Spirituality and Religion
Spiritual and religious imagery are frequently the subjects of Haitian art. Catholic themes are based on biblical stories and religious references inspired by Vodou, the Afro-diasporic religion practiced by Haitians both on and off the island. Many artists featured in the exhibition practiced both religions and depicted their ceremonies, rituals, and celebrations. Mid-twentieth-century Haitian aesthetics emerged from the peasant and the urban lower classes. Many artists began their careers painting walls of Vodou temples and ritual objects, and others painted murals in Catholic Churches. After the Revolution, the newly formed elite adopted French manners and culture, and consequently, Catholicism remains Haiti’s official religion.

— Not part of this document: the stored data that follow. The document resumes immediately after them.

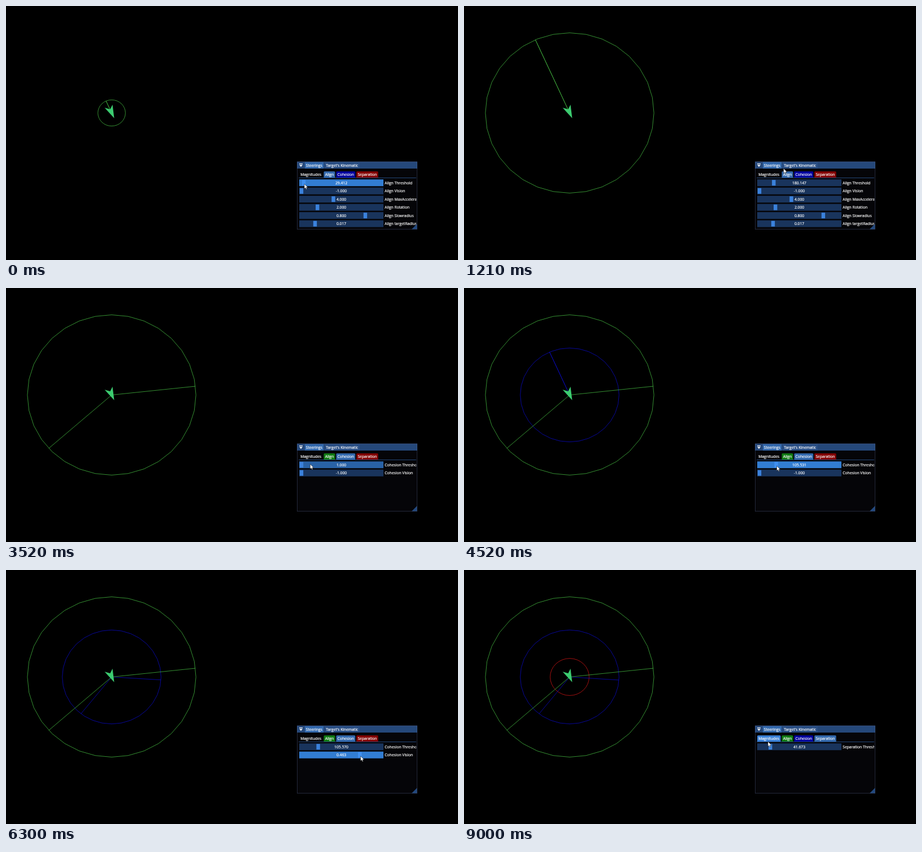
These frames come from a looping animation (800 px wide and 450 px high, 9210 ms). An HTML page with a canvas:

```html
<!DOCTYPE html>
<html lang="en">
<head>
<meta charset="utf-8">
<title>Steering panel</title>
<style>
  html, body { margin: 0; width: 100%; height: 100%; overflow: hidden; background: #000; }
  canvas { display: block; width: 800px; height: 450px; }
</style>
</head>
<body>
<canvas id="stage" width="800" height="450"></canvas>
<script>
const ctx = document.getElementById('stage').getContext('2d');
ctx.font = '6.75px "Open Sans", "Noto Sans", sans-serif';

const LOOP = 9210;
const LEAD = 50;    // the pointer runs ahead of the value it drags
const GRIP = 110;   // press before a drag starts
const AGENT = { x: 187, y: 189.5, sx: 0.828, sy: 0.788, heading: 66 * Math.PI / 180 };
const PANEL = { x: 515, y: 275.7, w: 213, h: 120.3 };
const BAR = { x: 519, w: 149, h: 12, top: 307.2, pitch: 14.5 };

// keys hold [time, value]; a slider with several keys is dragged through them.
const slider = (label, lo, hi, ...keys) => ({ label, lo, hi, keys });
const fixed = (label, hi, value) => slider(label, 0, hi, [0, value]);

const align = slider('Align Threshold', 1, 1000, [0, 29.412], [210, 29.412], [880, 180.147]);
const alignVision = slider('Align Vision', -1, 1, [1690, -1], [2120, 0.463], [2240, 0.56], [2800, 0.305]);
const cohesion = slider('Cohesion Threshold', 1, 500, [3730, 1], [4530, 105.57]);
const cohesionVision = slider('Cohesion Vision', -1, 1,
  [5020, -1], [5420, 0.25], [5540, 0.33], [5860, 0.196], [6330, 0.466]);
const separation = slider('Separation Threshold', 1, 300, [7380, 1], [7820, 59], [8340, 41.673]);

const tabs = [
  { name: 'Magnitudes', opens: Infinity, rows: [] },
  { name: 'Align', opens: 0, fill: '#107a14', rows: [
    align, alignVision,
    fixed('Align MaxAcceleration', 10, 4), fixed('Align Rotation', 10, 2),
    fixed('Align Slowradius', 1, 0.8), fixed('Align targetRadius', 0.1, 0.017)
  ] },
  { name: 'Cohesion', opens: 3220, fill: '#00009c', rows: [cohesion, cohesionVision] },
  { name: 'Separation', opens: 6870, fill: '#820000', rows: [separation] }
];

let nextX = BAR.x;
for (const tab of tabs) {
  tab.x = nextX;
  tab.w = ctx.measureText(tab.name).width + 4.4;
  nextX += tab.w + 2;
}

// Smooth interpolation that never overshoots its points.
function sample(points, t) {
  const last = points.length - 1;
  if (t <= points[0][0]) return points[0][1];
  if (t >= points[last][0]) return points[last][1];
  let i = 0;
  while (t >= points[i + 1][0]) i++;
  const slope = k => (points[k + 1][1] - points[k][1]) / (points[k + 1][0] - points[k][0]);
  const tangent = k => {
    if (k === 0 || k === last) return 0;
    const a = slope(k - 1), b = slope(k);
    return a * b <= 0 ? 0 : 2 * a * b / (a + b);
  };
  const [t0, v0] = points[i], [t1, v1] = points[i + 1];
  const d = t1 - t0, u = (t - t0) / d, r = 1 - u;
  return v0 * (1 + 2 * u) * r * r + v1 * (3 - 2 * u) * u * u
    + d * (tangent(i) * u * r * r - tangent(i + 1) * u * u * r);
}

const rowY = i => BAR.top + i * BAR.pitch;
const grabX = (row, value) => BAR.x + 4 + (value - row.lo) / (row.hi - row.lo) * 141.2;
const dragStart = row => row.keys[0][0] - GRIP;
const dragEnd = row => row.keys[row.keys.length - 1][0] + 70;

// The pointer's route follows from the tab clicks, the drags and a few idle stops.
function buildRoute() {
  const stops = [[1240, 566, 287], [8550, 552, 297], [8880, 552, 297], [9000, 538, 304]];
  for (const tab of tabs) {
    if (tab.opens > 0 && tab.opens < LOOP) {
      for (const dt of [-50, 40]) stops.push([tab.opens + dt, tab.x + tab.w / 2, 298.5]);
    }
    tab.rows.forEach((row, i) => {
      if (row.keys.length < 2) return;
      const y = rowY(i) + BAR.h / 2 + 2;
      const stop = (t, value) => stops.push([t, grabX(row, value) + 1, y]);
      stop(dragStart(row), row.keys[0][1]);
      row.keys.forEach(([t, value]) => stop(t - LEAD, value));
      stop(dragEnd(row), row.keys[row.keys.length - 1][1]);
    });
  }
  return stops.sort((a, b) => a[0] - b[0]);
}
const route = buildRoute();
const routeX = route.map(([t, x]) => [t, x]);
const routeY = route.map(([t, , y]) => [t, y]);

function rect(x, y, w, h, color) {
  ctx.fillStyle = color;
  ctx.fillRect(x, y, w, h);
}

function shape(points, color) {
  ctx.beginPath();
  points.forEach(([x, y]) => ctx.lineTo(x, y));
  ctx.closePath();
  ctx.fillStyle = color;
  ctx.fill();
}

function text(str, x, y, align = 'left') {
  ctx.textAlign = align;
  ctx.fillStyle = ctx.strokeStyle = '#fff';
  ctx.lineWidth = 0.18;
  ctx.fillText(str, x, y);
  ctx.strokeText(str, x, y);
}

function onRing(radius, angle) {
  return [AGENT.x + Math.cos(angle) * radius * AGENT.sx,
          AGENT.y + Math.sin(angle) * radius * AGENT.sy];
}

function ring(radius, color, vision) {
  ctx.strokeStyle = color;
  ctx.lineWidth = 0.85;
  ctx.beginPath();
  for (let i = 0; i < 32; i++) ctx.lineTo(...onRing(radius, i * Math.PI / 16));
  ctx.closePath();
  if (vision !== undefined) {
    const half = Math.acos(vision);
    for (const side of [-1, 1]) {
      ctx.moveTo(AGENT.x, AGENT.y);
      ctx.lineTo(...onRing(radius, AGENT.heading + side * half));
    }
  }
  ctx.stroke();
}

function drawAgent(t) {
  const at = row => sample(row.keys, t);
  ring(at(separation), '#be1414');
  ring(at(cohesion), '#0a0ab4', at(cohesionVision));
  ring(at(align), '#3fa83c', at(alignVision));
  shape([[191.5, 198.7], [174.6, 180.2], [184.4, 183], [188.5, 174.8]], '#3ccb70');
}

function drawTitle() {
  rect(PANEL.x, PANEL.y, PANEL.w, 12.3, '#25487a');
  rect(529, 276.7, 33, 11.3, '#3369ad');
  rect(564, 276.7, 62, 11.3, '#2a4f85');
  rect(519, 279, 6, 1.2, '#fff');
  shape([[519, 281.5], [525, 281.5], [522, 285]], '#fff');
  text('Steerings', 530.7, 284.8);
  text("Target's Kinematic", 566.3, 284.8);
}

function drawTab(tab, isOpen, px, py) {
  const hover = py >= 293 && py <= 304.5 && px >= tab.x && px <= tab.x + tab.w;
  const fill = hover ? '#3a80d6' : isOpen ? '#3369ad' : tab.fill;
  if (fill) {
    ctx.fillStyle = fill;
    ctx.beginPath();
    ctx.roundRect(tab.x, 293, tab.w, 11, [1.5, 1.5, 0, 0]);
    ctx.fill();
  }
  text(tab.name, tab.x + 2.2, 301.4);
}

function drawRow(row, i, t, px, py) {
  const y = rowY(i);
  const value = sample(row.keys, t);
  const held = row.keys.length > 1 && t >= dragStart(row) && t < dragEnd(row);
  const hover = py > y && py < y + BAR.h && px > BAR.x && px < BAR.x + BAR.w;
  rect(BAR.x, y, BAR.w, BAR.h, held ? '#327dd2' : hover ? '#2962a6' : '#19345c');
  rect(grabX(row, value) - 3.2, y + 1, 6.4, BAR.h - 2, held ? '#4090f0' : '#3b82dc');
  text(value.toFixed(3), BAR.x + BAR.w / 2, y + 8.5, 'center');
  text(row.label, 670.2, y + 8.5);
}

function drawPanel(t, px, py) {
  const open = tabs.filter(tab => tab.opens <= t).pop();
  rect(PANEL.x, PANEL.y, PANEL.w, PANEL.h, '#050508');
  drawTitle();
  ctx.save();
  ctx.beginPath();
  ctx.rect(PANEL.x, PANEL.y, 211.3, PANEL.h);
  ctx.clip();
  tabs.forEach(tab => drawTab(tab, tab === open, px, py));
  rect(518, 304, 208, 0.8, '#2a5590');
  open.rows.forEach((row, i) => drawRow(row, i, t, px, py));
  ctx.restore();
  shape([[727.5, 386], [727.5, 395.5], [718, 395.5]], '#23497e');
  ctx.strokeStyle = 'rgba(90, 105, 145, 0.45)';
  ctx.lineWidth = 0.8;
  ctx.strokeRect(PANEL.x + 0.4, PANEL.y + 0.4, PANEL.w - 0.8, PANEL.h - 0.8);
}

function drawPointer(x, y) {
  const outline = [[0, 0], [0, 8.6], [2, 6.9], [3.3, 9.7], [4.7, 9.1], [3.5, 6.3], [6.2, 6.2]];
  shape(outline.map(([dx, dy]) => [x + dx, y + dy]), '#fff');
  ctx.strokeStyle = '#000';
  ctx.lineWidth = 0.5;
  ctx.stroke();
}

function draw(t) {
  const px = sample(routeX, t), py = sample(routeY, t);
  rect(0, 0, 800, 450, '#000');
  drawAgent(t);
  drawPanel(t, px, py);
  drawPointer(px, py);
}

const start = performance.now();
function tick() {
  draw((performance.now() - start) % LOOP);
  requestAnimationFrame(tick);
}
tick();
</script>
</body>
</html>
```
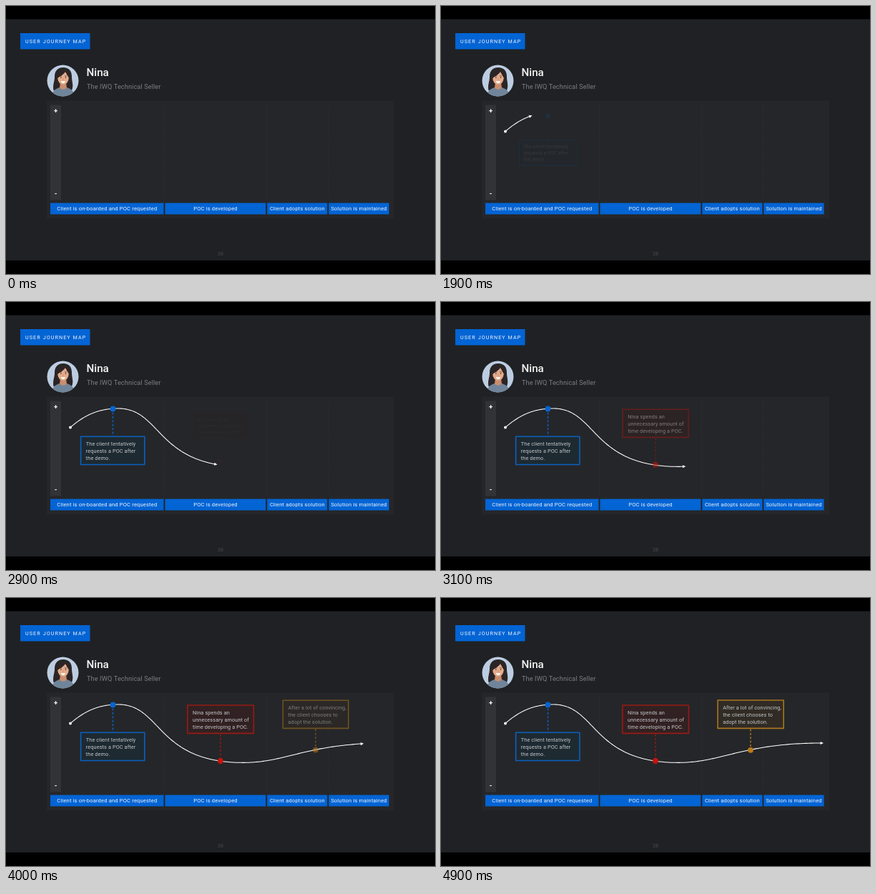
Animation of 600x375 px, one loop 5 s. Source, as an HTML page with a canvas:

```html
<!DOCTYPE html>
<html lang="en">
<head>
<meta charset="utf-8">
<title>User journey map</title>
<style>
  html, body { margin: 0; width: 100%; height: 100%; overflow: hidden; background: #000; }
  canvas { display: block; width: 600px; height: 375px; }
</style>
</head>
<body>
<canvas id="stage"></canvas>
<script>
const canvas = document.getElementById('stage');
const ctx = canvas.getContext('2d');
const dpr = window.devicePixelRatio || 1;
canvas.width = 600 * dpr;
canvas.height = 375 * dpr;

const LOOP = 5000, STEP = 100;
const DRAW_START = 1160, DRAW_TIME = 3500, POP_TIME = 400;
const FONT = 'Roboto, "Open Sans", sans-serif';
const BLUE = '#0364d4';

const stages = [
  [62, 220.5, 'Client is on-boarded and POC requested'],
  [222.5, 363.3, 'POC is developed'],
  [365.3, 449.4, 'Client adopts solution'],
  [451.4, 535.6, 'Solution is maintained']
];

const notes = [
  { start: 1850, x: 104.6, y: 188.3, w: 89.3, h: 39.2, dot: [149.5, 149.5],
    color: '#0764cf', edge: '#0a60bf', fill: '#1e2a31',
    lines: ['The client tentatively', 'requests a POC after', 'the demo.'] },
  { start: 2880, x: 253.8, y: 150, w: 92.6, h: 39.4, dot: [300, 228],
    color: '#c4150d', edge: '#971a15', fill: '#322122',
    lines: ['Nina spends an', 'unnecessary amount of', 'time developing a POC.'] },
  { start: 3780, x: 387, y: 143, w: 92.2, h: 39.4, dot: [433, 212.8],
    color: '#b97a1c', edge: '#a8751f', fill: '#302b24',
    lines: ['After a lot of convincing,', 'the client chooses to', 'adopt the solution.'] }
];

const clamp = v => Math.max(0, Math.min(1, v));

function bezier(a, b, c, d, t) {
  const s = 1 - t;
  return s * s * s * a + 3 * s * s * t * b + 3 * s * t * t * c + t * t * t * d;
}

// Ease in and out along cubic-bezier(.42, 0, .58, 1)
function ease(u) {
  let lo = 0, hi = 1;
  for (let i = 0; i < 24; i++) {
    const mid = (lo + hi) / 2;
    if (bezier(0, 0.42, 0.58, 1, mid) < u) lo = mid; else hi = mid;
  }
  return bezier(0, 0, 1, 1, hi);
}

// Journey curve as a polyline with running length
const route = [{ x: 90, y: 175.5, len: 0 }];
[
  [90, 175.5, 110, 158, 130, 149, 157, 149],
  [157, 149, 217, 149, 210, 227.5, 326, 230.3],
  [326, 230.3, 392, 232, 419, 202.5, 535, 203]
].forEach(([ax, ay, bx, by, cx, cy, dx, dy]) => {
  for (let i = 1; i <= 80; i++) {
    const p = route[route.length - 1];
    const x = bezier(ax, bx, cx, dx, i / 80), y = bezier(ay, by, cy, dy, i / 80);
    route.push({ x, y, len: p.len + Math.hypot(x - p.x, y - p.y) });
  }
});
const total = route[route.length - 1].len;

function pointAt(len) {
  const i = Math.max(1, route.findIndex(p => p.len >= len));
  const a = route[i - 1], b = route[i];
  const k = (len - a.len) / (b.len - a.len);
  return { x: a.x + (b.x - a.x) * k, y: a.y + (b.y - a.y) * k };
}

function rect(x, y, w, h, color) {
  ctx.fillStyle = color;
  ctx.fillRect(x, y, w, h);
}

function disc(x, y, rx, color, ry = rx) {
  ctx.fillStyle = color;
  ctx.beginPath();
  ctx.ellipse(x, y, rx, ry, 0, 0, Math.PI * 2);
  ctx.fill();
}

function shape(d, color) {
  ctx.fillStyle = color;
  ctx.fill(new Path2D(d));
}

function line(d, color, width) {
  ctx.strokeStyle = color;
  ctx.lineWidth = width;
  ctx.stroke(new Path2D(d));
}

function text(str, x, y, size, color, { weight = 400, gap = 0, align = 'left' } = {}) {
  ctx.font = `${weight} ${size}px ${FONT}`;
  ctx.letterSpacing = gap + 'px';
  ctx.textAlign = align;
  ctx.fillStyle = color;
  ctx.fillText(str, x, y);
}

function drawAvatar() {
  ctx.save();
  ctx.beginPath();
  ctx.arc(79.5, 104.5, 22, 0, Math.PI * 2);
  ctx.clip();
  rect(57, 82, 45, 45, '#bccde2');
  shape('M66.5 118 C65 110 68 106 68 99 C68 90 73 86 80 86 C88 86 92 91 92 99 C92 106 95 111 92 118 Z', '#2b2526');
  shape('M64 128 C64 119 69 116 75 114 L85 114 C91 116 96 119 96 128 Z', '#70859a');
  shape('M76 107 L84 107 L85 114.5 Q80 119 75 114.5 Z', '#c98d70');
  disc(80, 100.5, 7.8, '#e3ab8b', 9.6);
  shape('M71 102 C70 91 75 88 81 88 C87 88 90 93 89 102 C87 99 85 96 83 92 C80 97 75 98 71 102 Z', '#2b2526');
  disc(76.8, 100, 0.8, '#2b2526');
  disc(83.4, 100, 0.8, '#2b2526');
  line('M75.2 98.2 Q76.8 97.2 78.2 98 M82 98 Q83.6 97.2 85 98.2', '#2b2526', 0.6);
  line('M80 101 L79.4 103.2 L80.6 103.2', '#c0866a', 0.6);
  shape('M76.8 104.7 Q80 105.8 83.2 104.7 Q82.4 108 80 108 Q77.6 108 76.8 104.7 Z', '#fff');
  ctx.restore();
}

function drawBoard() {
  rect(0, 0, 600, 375, '#000');
  rect(0, 18.5, 600, 337.5, '#202124');
  rect(20, 38, 97.5, 22.5, BLUE);
  text('USER JOURNEY MAP', 27, 51.9, 7.2, '#f2f6fc', { gap: 1.08 });
  drawAvatar();
  text('Nina', 112.5, 98.3, 15.2, '#f4f4f4', { weight: 500 });
  text('The IWQ Technical Seller', 113, 116.2, 9.2, '#7d7e81', { gap: 0.1 });

  rect(57, 132.3, 486, 165, '#252629');
  rect(62, 138.5, 15, 133, '#323336');
  text('+', 69.5, 149.6, 9.5, '#fff', { weight: 700, align: 'center' });
  text('-', 69.5, 264.9, 9.5, '#fff', { weight: 700, align: 'center' });

  ctx.setLineDash([1.5, 1.5]);
  for (const x of [221.5, 364.5, 450.5]) line(`M${x} 138.5 V271`, '#303134', 0.8);
  ctx.setLineDash([]);

  for (const [left, right, label] of stages) {
    rect(left, 275.6, right - left, 15.9, BLUE);
    text(label, (left + right) / 2 + 0.1, 286.3, 7.6, '#eef4fc', { gap: 0.15, align: 'center' });
  }
  text('28', 300, 349, 7.2, '#48494c', { align: 'center' });
}

function drawRoute(t) {
  const u = clamp((t - DRAW_START) / DRAW_TIME);
  if (!u) return;
  const len = total * ease(u);
  const tip = pointAt(len), base = pointAt(Math.max(0, len - 4));

  ctx.beginPath();
  ctx.moveTo(route[0].x, route[0].y);
  for (const p of route) if (p.len < len - 4) ctx.lineTo(p.x, p.y);
  ctx.lineTo(base.x, base.y);
  ctx.strokeStyle = '#fff';
  ctx.lineWidth = 1.05;
  ctx.lineJoin = 'round';
  ctx.stroke();
  disc(route[0].x, route[0].y, 1.9, '#fff');

  if (len < 2) return;
  ctx.save();
  ctx.translate(tip.x, tip.y);
  ctx.rotate(Math.atan2(tip.y - base.y, tip.x - base.x));
  shape('M0 0 L-4.4 -2.1 V2.1 Z', '#fff');
  ctx.restore();
}

function drawNote(n, t) {
  const p = clamp((t - n.start) / POP_TIME);
  if (!p) return;
  const [dx, dy] = n.dot;
  const below = n.y > dy;
  const top = below ? dy - 4 : n.y, bottom = below ? n.y + n.h : dy + 4;
  const cx = n.x + n.w / 2, cy = (top + bottom) / 2;
  const scale = 1 - 0.18 * Math.pow(1 - p, 4);

  ctx.save();
  ctx.globalAlpha = p;
  ctx.translate(cx, cy);
  ctx.scale(scale, scale);
  ctx.translate(-cx, -cy);

  ctx.setLineDash([3, 2.4]);
  line(below ? `M${dx} ${dy + 5} V${n.y}` : `M${dx} ${n.y + n.h + 1} V${dy - 3}`, n.edge, 1.5);
  ctx.setLineDash([]);
  disc(dx, dy, 3.9, n.color);

  rect(n.x, n.y, n.w, n.h, n.fill);
  ctx.strokeStyle = n.edge;
  ctx.lineWidth = 1.6;
  ctx.strokeRect(n.x, n.y, n.w, n.h);
  n.lines.forEach((str, i) =>
    text(str, n.x + 7.2, n.y + 12.7 + i * 10, 7.3, '#c3c7ca', { gap: 0.12 }));
  ctx.restore();
}

function render(now) {
  const t = Math.floor((now % LOOP) / STEP) * STEP;
  ctx.setTransform(dpr, 0, 0, dpr, 0, 0);
  drawBoard();
  drawRoute(t);
  for (const n of notes) drawNote(n, t);
}

let begin = null;
function tick(now) {
  if (begin === null) begin = now;
  render(Math.max(0, now - begin));
  requestAnimationFrame(tick);
}
render(0);
requestAnimationFrame(tick);
</script>
</body>
</html>
```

Vodou is a syncretic religion created from the combination of tribal beliefs from Congo, Angola, Dahomey, and Yoruba, which provides a powerful unifying force on the island. Its practice excites the active and performative participation of its followers expressed in music, dance, and possession. There are over one thousand spirits who share human traits and are identified by specific colors and designs. One of the most common symbols is the veves, found on temple walls and painted on the ground during Vodou ceremonies. Other images are more subtle and refer to religious cosmologies and the world of the ancestors in symbolic ways by tracing veves or representing the spirits in the form of birds and plants. Respect for nature is essential for spiritual harmony and expressed in the remarkable details of Haitian painting.